This patient received non per os from midnight before the procedure, except for maintenance fluids of D5NS. Starvation is known to exacerbate porphyria but is unlikely to have been the sole trigger in this case because the patient underwent a previous attempt at ablation and previous cardiac surgery, both necessitating prolonged non per os status without neurologic consequence. This was, however, his first exposure to propofol. Cardiac ablation procedures may be complicated by vascular embolization to the central nervous system, producing neurologic symptoms, but the patient's neurologic findings did not conform to a vascular territory and subsequent neurologic imaging studies were negative.
Caffeine and isoproterenol are not known to increase urinary porphyrin levels. The patient routinely drank caffeinated beverages. Caffeine and isoproterenol were used in his previous ablation procedures without clinical repercussions.
Although several factors in this patient potentially may have contributed to the elevated urinary porphyrins and the clinical presentation, it appears that the prolonged propofol infusion must be seriously considered as the most likely cause.

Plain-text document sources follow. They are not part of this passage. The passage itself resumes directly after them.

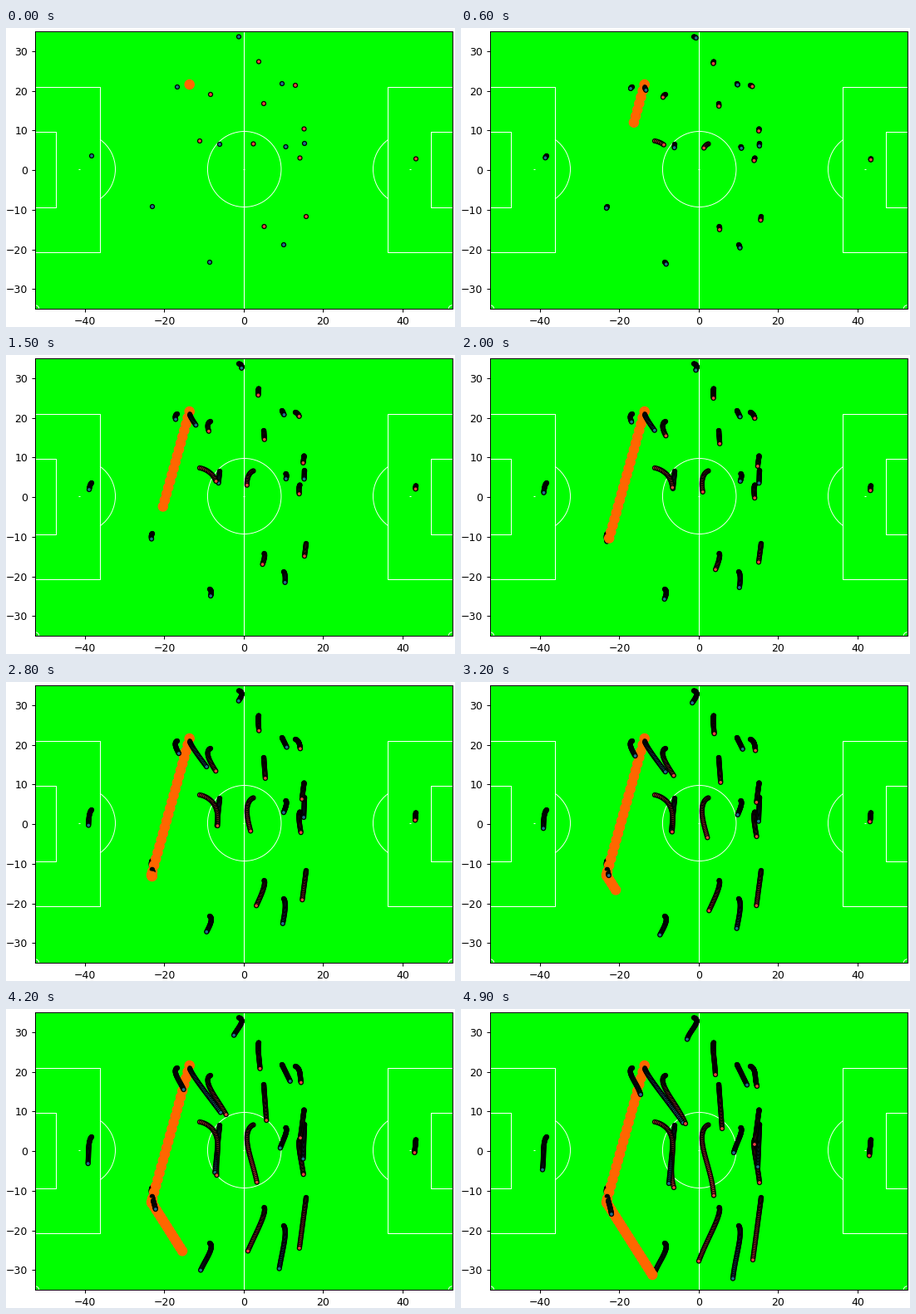
Animation, 540 px wide and 360 px high, one loop 5000 ms. Source, as a matplotlib script:

```python
import matplotlib.pyplot as plt
import numpy as np
from matplotlib.animation import FuncAnimation
from matplotlib.patches import Arc, Ellipse, Rectangle

W, H, DPI = 540, 360, 90
FRAMES, INTERVAL = 50, 100
LEFT, RIGHT, TOP, BOTTOM = 35.2, 536.7, 4.0, 338.3
MID_X, MID_Y = 286, 170
BLUE, RED, BALL = "#1f6f8b", "#e8413c", "#ff6600"
PLAYER_SIZE, BALL_SIZE = 4, 9  # marker diameters in points

plt.rcParams["font.family"] = "DejaVu Sans"
plt.rcParams["font.size"] = 10

# One run per player: start x, y, end x, y and sideways bend, in pixels
BLUE_RUNS = [
    (280, 10.5, 272, 36.5, 5), (332, 67, 344, 91.5, 0), (221, 71, 267, 137, -2),
    (206, 71, 216, 103, -4), (257, 140, 250, 210, 0), (359, 139, 357, 190, 0),
    (336.5, 143, 328, 173, 2), (103, 154, 98, 193.5, -2), (176, 215, 181, 247, -2),
    (245, 282, 231, 322, 4), (334, 261, 327, 324.5, 3),
]
RED_RUNS = [
    (304, 40.5, 306, 79, -1), (348, 69, 356, 93, 3), (310, 91, 314, 144, 0),
    (246, 80, 270, 138, -7), (233, 136, 256, 215, 15), (297.5, 139.5, 304, 224.5, -9),
    (358.5, 121.5, 353, 163, 0), (353.5, 156.5, 359, 209, -2),
    (493, 157.5, 491, 176.5, 0), (361, 227, 351, 302, 0), (310.5, 239, 286, 303.5, 3),
]


def run_position(runs, step):
    """Speed up from rest towards the end, bending sideways early on."""
    x0, y0, x1, y1, bend = np.transpose(runs)
    p = step / (FRAMES - 1)
    ease = p ** 1.35
    curve = 6.75 * p * (1 - p) ** 2
    return np.column_stack([x0 + (x1 - x0) * ease + bend * curve,
                            y0 + (y1 - y0) * ease])


def ball_position(step):
    """A straight pass, a short stop at a player's feet, a second pass."""
    times = [0, 21.5, 28, FRAMES - 1]
    return (np.interp(step, times, [220.7, 175, 175.7, 230.2]),
            np.interp(step, times, [68, 232, 234, 320]))


def draw_pitch(ax):
    def line(xs, ys):
        ax.plot(xs, ys, color="white", lw=0.8, solid_capstyle="butt", zorder=1)

    def curve(shape, x, y, width, height, **kwargs):
        ax.add_patch(shape((x, y), width, height, fill=False, ec="white",
                           lw=0.75, zorder=1, **kwargs))

    ax.add_patch(Rectangle((LEFT, TOP), RIGHT - LEFT, BOTTOM - TOP,
                           fc="#00ff00", lw=0, zorder=0))
    line([MID_X, MID_X], [TOP, BOTTOM])
    line([MID_X - 1, MID_X + 1], [MID_Y, MID_Y])
    curve(Ellipse, MID_X + 0.7, MID_Y, 88.5, 91)
    for goal, box, area, spot, turn in [(LEFT, 113, 60, 87.5, 0),
                                        (RIGHT, 459, 511, 485.5, 180)]:
        for edge, half in [(box, 99.5), (area, 45.5)]:
            top, bottom = MID_Y + 0.5 - half, MID_Y + 0.5 + half
            line([goal, edge, edge, goal], [top, top, bottom, bottom])
        line([spot - 1, spot + 1], [MID_Y, MID_Y])
        curve(Arc, spot, MID_Y, 88, 88, angle=turn, theta1=-54.5, theta2=54.5)
        corner = 270 - turn / 2
        curve(Arc, goal, BOTTOM, 9, 9, theta1=corner, theta2=corner + 90)


fig = plt.figure(figsize=(W / DPI, H / DPI), dpi=DPI, facecolor="white")

stage = fig.add_axes([0, 0, 1, 1], zorder=0)
stage.set_xlim(0, W)
stage.set_ylim(H, 0)
stage.axis("off")
draw_pitch(stage)

frame_ax = fig.add_axes([LEFT / W, 1 - BOTTOM / H, (RIGHT - LEFT) / W,
                         (BOTTOM - TOP) / H], facecolor="none", zorder=1)
frame_ax.set_xlim(-52.5, 52.5)
frame_ax.set_ylim(-35, 35)
frame_ax.set_xticks(range(-40, 41, 20))
frame_ax.set_yticks(range(-30, 31, 10))

# Every step adds the players and then the ball on top of all earlier marks
runs = BLUE_RUNS + RED_RUNS
marks = np.vstack([np.vstack([run_position(runs, step), ball_position(step)])
                   for step in range(FRAMES)])
per_step = len(runs) + 1

faces = [BLUE] * len(BLUE_RUNS) + [RED] * len(RED_RUNS) + [BALL]
edges = ["black"] * len(runs) + [BALL]
sizes = [PLAYER_SIZE ** 2] * len(runs) + [BALL_SIZE ** 2]
trail = stage.scatter(marks[:, 0], marks[:, 1], s=sizes * FRAMES,
                      c=faces * FRAMES, edgecolors=edges * FRAMES,
                      linewidths=1, zorder=3)


def update(step):
    trail.set_offsets(marks[:(step + 1) * per_step])
    return (trail,)


anim = FuncAnimation(fig, update, frames=FRAMES, interval=INTERVAL,
                     repeat=True, repeat_delay=0, blit=False)
plt.show()
```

To our knowledge, this is the first report of clinically significant elevation of urinary porphyrins associated with the use of propofol, an agent considered to be safe to use with porphyria. Further study is necessary to assess the safety of propofol, especially when used in high doses, with porphyric patients.